[Document images with source code]
- Opening Delimiter -

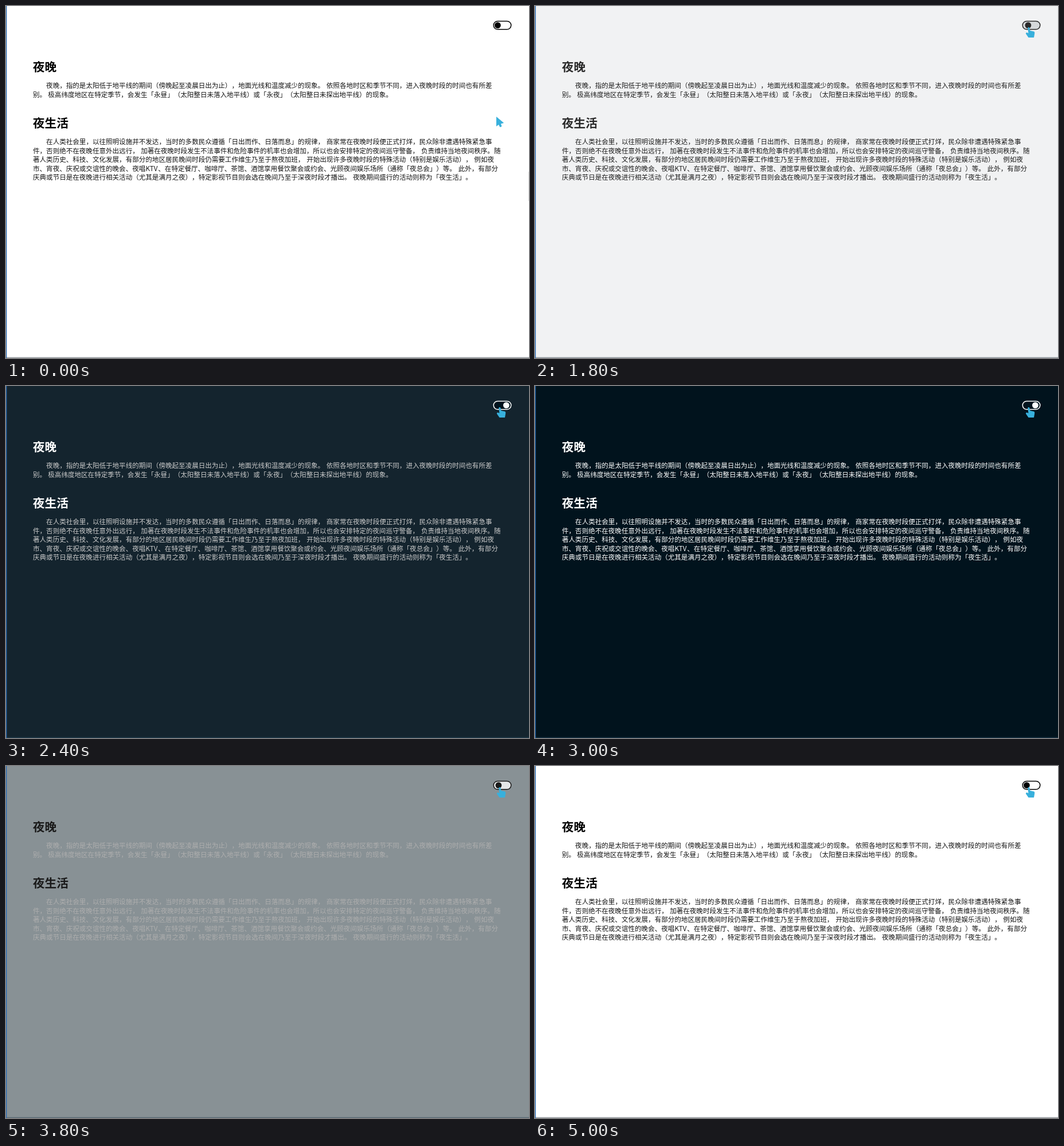
These frames come from a looping animation (912 by 614 pixels, 5200 ms). An HTML page:

```html
<!DOCTYPE html>
<html lang="zh-CN">
<head>
<meta charset="utf-8">
<title>夜晚</title>
<style>
  html, body { margin: 0; width: 100%; height: 100%; overflow: hidden; background: #fff; }
  svg { display: block; width: 912px; height: 614px; }
  text { font-family: "Noto Sans CJK SC", "Noto Sans CJK", sans-serif; text-spacing-trim: space-all; }
  .head { font-size: 20.7px; font-weight: 700; }
  .para { font-size: 11.56px; }
</style>
</head>
<body>
<svg viewBox="0 0 912 614">
  <rect id="page" width="912" height="614"/>
  <rect id="rule" y="612.6" width="912" height="1.4"/>
  <rect width="1.3" height="614" fill="#2a6cb5"/>
  <rect id="thumb" x="911" y="289" width="1" height="51" fill="#dcdcdc"/>
  <g id="heads" class="head">
    <text x="46.8" y="113.8">夜晚</text>
    <text x="46.8" y="211.6">夜生活</text>
  </g>
  <g id="paras" class="para"></g>
  <rect id="pill" x="850.2" y="26.4" width="30.6" height="14.4" rx="7.2" stroke-width="1.5"/>
  <circle id="knob" cy="33.6" r="5.4"/>
  <g id="cursor" fill="#38b0dc">
    <path id="arrow" d="M0 0V17L4 14L6.5 18.5L9.6 17L8 12.6L13.2 11Z"/>
    <path id="hand" d="M-1.8 1Q-.3-.8 1.4 1L2.4 6L9.2 7.4Q10.8 8.2 10.2 11L9 18H-.5L-5 11.6Q-5.4 9.2-3 9.2L-.6 10.6Z"/>
  </g>
</svg>
<script>
const LOOP = 5200, STEP = 200;
const TO_DARK = 1730, TO_LIGHT = 3490;
const CURSOR_ARRIVES = 1400;
const EM = 11.56, LEFT = 47, LEADING = 15.4, SPACE = 3.2, KTV_WIDTH = 21.8;
const $ = id => document.getElementById(id);

const paragraphs = [
  { y: 143.4, lines: [
    '夜晚，指的是太阳低于地平线的期间（傍晚起至凌晨日出为止），地面光线和温度减少的现象。 依照各地时区和季节不同，进入夜晚时段的时间也有所差',
    '别。 极高纬度地区在特定季节，会发生「永昼」（太阳整日未落入地平线）或「永夜」（太阳整日未探出地平线）的现象。'
  ] },
  { y: 241.3, lines: [
    '在人类社会里，以往照明设施并不发达，当时的多数民众遵循「日出而作、日落而息」的规律， 商家常在夜晚时段便正式打烊，民众除非遭遇特殊紧急事',
    '件，否则绝不在夜晚任意外出远行， 加著在夜晚时段发生不法事件和危险事件的机率也会增加，所以也会安排特定的夜间巡守警备， 负责维持当地夜间秩序。随',
    '著人类历史、科技、文化发展，有部分的地区居民晚间时段仍需要工作维生乃至于熬夜加班， 开始出现许多夜晚时段的特殊活动（特别是娱乐活动）， 例如夜',
    '市、宵夜、庆祝或交谊性的晚会、夜唱KTV、在特定餐厅、咖啡厅、茶馆、酒馆享用餐饮聚会或约会、光顾夜间娱乐场所（通称「夜总会」）等。 此外，有部分',
    '庆典或节日是在夜晚进行相关活动（尤其是满月之夜），特定影视节目则会选在晚间乃至于深夜时段才播出。 夜晚期间盛行的活动则称为「夜生活」。'
  ] }
];

// Full-width runs advance by whole ems; spaces and Latin text have their own widths.
function addLine(line, x, y) {
  for (const run of line.split(/( |KTV)/)) {
    if (run === ' ') { x += SPACE; continue; }
    const text = document.createElementNS('http://www.w3.org/2000/svg', 'text');
    text.setAttribute('x', x);
    text.setAttribute('y', y);
    text.textContent = run;
    $('paras').append(text);
    x += run === 'KTV' ? KTV_WIDTH : run.length * EM;
  }
}
for (const { y, lines } of paragraphs)
  lines.forEach((line, i) => addLine(line, LEFT + (i ? 0 : 2 * EM), y + i * LEADING));

const clamp = p => Math.min(1, Math.max(0, p));
const lerp = (a, b, p) => a + (b - a) * p;
const mix = (from, to, p) => `rgb(${from.map((v, i) => Math.round(lerp(v, to[i], p)))})`;
const bezier = (a, b, c, d, u) =>
  (1 - u) ** 3 * a + 3 * (1 - u) ** 2 * u * b + 3 * (1 - u) * u * u * c + u ** 3 * d;

// The CSS "ease" curve, solved by bisection.
function ease(p) {
  p = clamp(p);
  let low = 0, high = 1;
  for (let i = 0; i < 20; i++) {
    const mid = (low + high) / 2;
    if (bezier(0, 0.25, 0.25, 1, mid) < p) low = mid; else high = mid;
  }
  return bezier(0, 0.1, 1, 1, high);
}

// 0 in the light theme, 1 in the dark theme.
const darkness = (t, duration) => ease((t - TO_DARK) / duration) - ease((t - TO_LIGHT) / duration);

const white = [255, 255, 255], black = [0, 0, 0], night = [1, 19, 29];

// A wide swing down and left, then a straight run to the toggle.
function cursorAt(t) {
  const swing = clamp(t / 1000), run = clamp((t - 1000) / (CURSOR_ARRIVES - 1000));
  return [
    lerp(bezier(855, 600, 210, 655, swing), 861, run),
    lerp(bezier(193, 780, 50, 39, swing), 37, run)
  ];
}

function draw(time) {
  const t = Math.floor(time % LOOP / STEP) * STEP;
  const slow = darkness(t, 1000), fast = darkness(t, 500), lagging = darkness(t, 1400);
  const ink = mix(black, white, fast);
  const onToggle = t >= CURSOR_ARRIVES;

  $('page').setAttribute('fill', mix(white, night, slow));
  $('rule').setAttribute('fill', mix([150, 156, 160], [20, 48, 66], slow));
  $('heads').setAttribute('fill', ink);
  $('paras').setAttribute('fill', mix([20, 20, 20], white, lagging));
  $('pill').setAttribute('fill', mix(white, night, fast));
  $('pill').setAttribute('stroke', ink);
  $('knob').setAttribute('fill', ink);
  $('knob').setAttribute('cx', lerp(857.4, 872.4, fast));
  $('cursor').setAttribute('transform', `translate(${cursorAt(t)})`);
  $('arrow').style.display = onToggle ? 'none' : '';
  $('hand').style.display = onToggle ? '' : 'none';
  $('thumb').style.display = t < TO_DARK ? '' : 'none';
}

const start = performance.now();
function tick() {
  draw(performance.now() - start);
  requestAnimationFrame(tick);
}
tick();
</script>
</body>
</html>
```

- Closing Delimiter -

> **Task to complete**: Reproduce the lines above letter for letter. The pictures stay behind.

> **Result of the exercise**:
These frames come from a looping animation (912 by 614 pixels, 5200 ms). An HTML page:

```html
<!DOCTYPE html>
<html lang="zh-CN">
<head>
<meta charset="utf-8">
<title>夜晚</title>
<style>
  html, body { margin: 0; width: 100%; height: 100%; overflow: hidden; background: #fff; }
  svg { display: block; width: 912px; height: 614px; }
  text { font-family: "Noto Sans CJK SC", "Noto Sans CJK", sans-serif; text-spacing-trim: space-all; }
  .head { font-size: 20.7px; font-weight: 700; }
  .para { font-size: 11.56px; }
</style>
</head>
<body>
<svg viewBox="0 0 912 614">
  <rect id="page" width="912" height="614"/>
  <rect id="rule" y="612.6" width="912" height="1.4"/>
  <rect width="1.3" height="614" fill="#2a6cb5"/>
  <rect id="thumb" x="911" y="289" width="1" height="51" fill="#dcdcdc"/>
  <g id="heads" class="head">
    <text x="46.8" y="113.8">夜晚</text>
    <text x="46.8" y="211.6">夜生活</text>
  </g>
  <g id="paras" class="para"></g>
  <rect id="pill" x="850.2" y="26.4" width="30.6" height="14.4" rx="7.2" stroke-width="1.5"/>
  <circle id="knob" cy="33.6" r="5.4"/>
  <g id="cursor" fill="#38b0dc">
    <path id="arrow" d="M0 0V17L4 14L6.5 18.5L9.6 17L8 12.6L13.2 11Z"/>
    <path id="hand" d="M-1.8 1Q-.3-.8 1.4 1L2.4 6L9.2 7.4Q10.8 8.2 10.2 11L9 18H-.5L-5 11.6Q-5.4 9.2-3 9.2L-.6 10.6Z"/>
  </g>
</svg>
<script>
const LOOP = 5200, STEP = 200;
const TO_DARK = 1730, TO_LIGHT = 3490;
const CURSOR_ARRIVES = 1400;
const EM = 11.56, LEFT = 47, LEADING = 15.4, SPACE = 3.2, KTV_WIDTH = 21.8;
const $ = id => document.getElementById(id);

const paragraphs = [
  { y: 143.4, lines: [
    '夜晚，指的是太阳低于地平线的期间（傍晚起至凌晨日出为止），地面光线和温度减少的现象。 依照各地时区和季节不同，进入夜晚时段的时间也有所差',
    '别。 极高纬度地区在特定季节，会发生「永昼」（太阳整日未落入地平线）或「永夜」（太阳整日未探出地平线）的现象。'
  ] },
  { y: 241.3, lines: [
    '在人类社会里，以往照明设施并不发达，当时的多数民众遵循「日出而作、日落而息」的规律， 商家常在夜晚时段便正式打烊，民众除非遭遇特殊紧急事',
    '件，否则绝不在夜晚任意外出远行， 加著在夜晚时段发生不法事件和危险事件的机率也会增加，所以也会安排特定的夜间巡守警备， 负责维持当地夜间秩序。随',
    '著人类历史、科技、文化发展，有部分的地区居民晚间时段仍需要工作维生乃至于熬夜加班， 开始出现许多夜晚时段的特殊活动（特别是娱乐活动）， 例如夜',
    '市、宵夜、庆祝或交谊性的晚会、夜唱KTV、在特定餐厅、咖啡厅、茶馆、酒馆享用餐饮聚会或约会、光顾夜间娱乐场所（通称「夜总会」）等。 此外，有部分',
    '庆典或节日是在夜晚进行相关活动（尤其是满月之夜），特定影视节目则会选在晚间乃至于深夜时段才播出。 夜晚期间盛行的活动则称为「夜生活」。'
  ] }
];

// Full-width runs advance by whole ems; spaces and Latin text have their own widths.
function addLine(line, x, y) {
  for (const run of line.split(/( |KTV)/)) {
    if (run === ' ') { x += SPACE; continue; }
    const text = document.createElementNS('http://www.w3.org/2000/svg', 'text');
    text.setAttribute('x', x);
    text.setAttribute('y', y);
    text.textContent = run;
    $('paras').append(text);
    x += run === 'KTV' ? KTV_WIDTH : run.length * EM;
  }
}
for (const { y, lines } of paragraphs)
  lines.forEach((line, i) => addLine(line, LEFT + (i ? 0 : 2 * EM), y + i * LEADING));

const clamp = p => Math.min(1, Math.max(0, p));
const lerp = (a, b, p) => a + (b - a) * p;
const mix = (from, to, p) => `rgb(${from.map((v, i) => Math.round(lerp(v, to[i], p)))})`;
const bezier = (a, b, c, d, u) =>
  (1 - u) ** 3 * a + 3 * (1 - u) ** 2 * u * b + 3 * (1 - u) * u * u * c + u ** 3 * d;

// The CSS "ease" curve, solved by bisection.
function ease(p) {
  p = clamp(p);
  let low = 0, high = 1;
  for (let i = 0; i < 20; i++) {
    const mid = (low + high) / 2;
    if (bezier(0, 0.25, 0.25, 1, mid) < p) low = mid; else high = mid;
  }
  return bezier(0, 0.1, 1, 1, high);
}

// 0 in the light theme, 1 in the dark theme.
const darkness = (t, duration) => ease((t - TO_DARK) / duration) - ease((t - TO_LIGHT) / duration);

const white = [255, 255, 255], black = [0, 0, 0], night = [1, 19, 29];

// A wide swing down and left, then a straight run to the toggle.
function cursorAt(t) {
  const swing = clamp(t / 1000), run = clamp((t - 1000) / (CURSOR_ARRIVES - 1000));
  return [
    lerp(bezier(855, 600, 210, 655, swing), 861, run),
    lerp(bezier(193, 780, 50, 39, swing), 37, run)
  ];
}

function draw(time) {
  const t = Math.floor(time % LOOP / STEP) * STEP;
  const slow = darkness(t, 1000), fast = darkness(t, 500), lagging = darkness(t, 1400);
  const ink = mix(black, white, fast);
  const onToggle = t >= CURSOR_ARRIVES;

  $('page').setAttribute('fill', mix(white, night, slow));
  $('rule').setAttribute('fill', mix([150, 156, 160], [20, 48, 66], slow));
  $('heads').setAttribute('fill', ink);
  $('paras').setAttribute('fill', mix([20, 20, 20], white, lagging));
  $('pill').setAttribute('fill', mix(white, night, fast));
  $('pill').setAttribute('stroke', ink);
  $('knob').setAttribute('fill', ink);
  $('knob').setAttribute('cx', lerp(857.4, 872.4, fast));
  $('cursor').setAttribute('transform', `translate(${cursorAt(t)})`);
  $('arrow').style.display = onToggle ? 'none' : '';
  $('hand').style.display = onToggle ? '' : 'none';
  $('thumb').style.display = t < TO_DARK ? '' : 'none';
}

const start = performance.now();
function tick() {
  draw(performance.now() - start);
  requestAnimationFrame(tick);
}
tick();
</script>
</body>
</html>
```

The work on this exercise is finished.